Across the country, 65% of Canadians (unchanged) say they are “very familiar” or “moderately familiar” with Canada’s Food Guide. Awareness is lowest among Canadians aged 55 and over (56%) and rises among those aged 18-to-34 (70%) and those aged 35-to-54 (71%).
Fewer than three-in-five residents of British Columbia (58%) and Saskatchewan and Manitoba (59%) are familiar with Canada’s Food Guide. The proportion is higher in Quebec (64%), Alberta (65%), Ontario (68%) and Atlantic Canada (71%).
Just over a third of Canadians (35%, -6) rely on the recommendations of Canada’s Food Guide “all the time” or “most of the time” when choosing what they eat in an average week.
Women are more likely to review the recommendations of Canada’s Food Guide when deciding what to prepare (40%) than men (32%).
Methodology: Results are based on an online study conducted from May 7 to May 9, 2022, among 1,000 adults in Canada. The data has been statistically weighted according to Canadian census figures for age, gender and region. The margin of error, which measures sample variability, is +/- 3.1 percentage points, nineteen times out of twenty.

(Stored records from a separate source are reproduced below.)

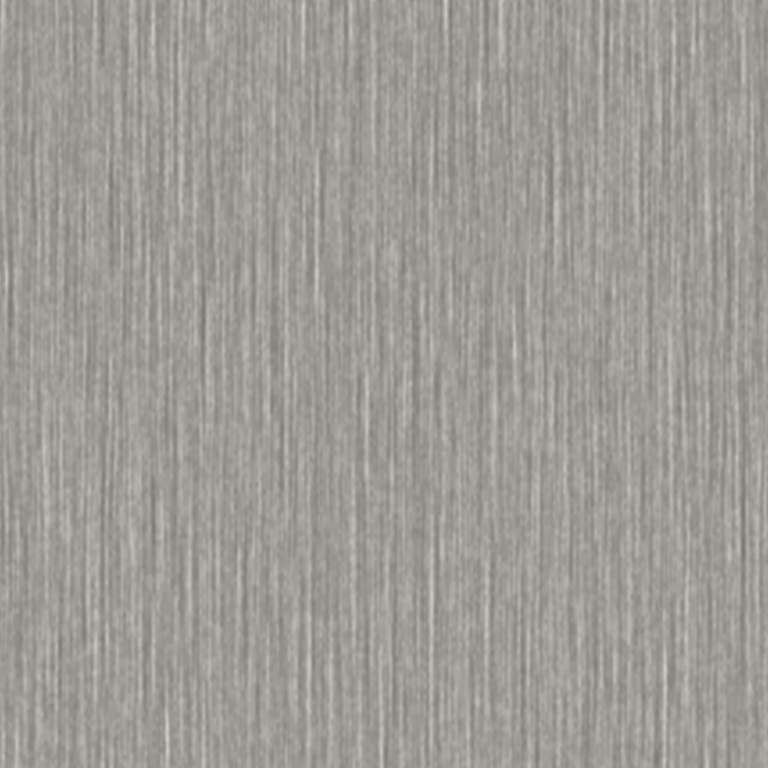
A three.js fragment shader for this texture:

```glsl
varying vec2 vUv;

float hash(vec2 cell) {
  vec3 p = fract(vec3(cell.xyx) * 0.1031);
  p += dot(p, p.yzx + 33.33);
  return fract((p.x + p.y) * p.z);
}

// Random values from -0.5 to 0.5 along one column, shifted so that ends do not line up
float column(float id, float y) {
  y += 17.0 * hash(vec2(id, 71.0));
  float row = floor(y);
  float blend = smoothstep(0.0, 1.0, y - row);
  return mix(hash(vec2(id, row)), hash(vec2(id, row + 1.0)), blend) - 0.5;
}

// Smooth value noise made of columns
float grain(vec2 p) {
  float id = floor(p.x);
  float blend = smoothstep(0.0, 1.0, p.x - id);
  return mix(column(id, p.y), column(id + 1.0, p.y), blend);
}

// Gradient noise across the columns: evenly spaced light and dark lines, no broad patches
float fibres(vec2 p) {
  float id = floor(p.x);
  float x = p.x - id;
  float rising = 2.0 * column(id, p.y) * x;
  float falling = 2.0 * column(id + 1.0, p.y) * (x - 1.0);
  return mix(rising, falling, smoothstep(0.0, 1.0, x));
}

void main() {
  // Slight sideways drift of the fibres
  vec2 uv = vUv;
  uv.x += 0.002 * grain(uv * vec2(24.0, 12.0) + 40.0);

  // Long fibres, from wide to thin
  float tone = 0.02 * grain(uv * vec2(40.0, 5.0) + 300.0);
  tone += 0.21 * fibres(uv * vec2(108.0, 7.0) + 100.0);
  tone += 0.18 * fibres(uv * vec2(168.0, 10.0) + 700.0);

  // Short flecks and fine grain
  tone += 0.055 * grain(uv * vec2(180.0, 50.0) + 900.0);
  tone += 0.075 * grain(uv * vec2(215.0, 140.0) + 1300.0);

  // Light fibres stand out a little more than dark ones
  tone += 1.2 * tone * tone;

  vec3 warmGrey = vec3(0.620, 0.609, 0.589);
  gl_FragColor = vec4(warmGrey + tone, 1.0);
}
```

For more information on this poll, please contact:
Mario Canseco, President, Research Co.778.929.0490 [e] firstname.lastname@example.org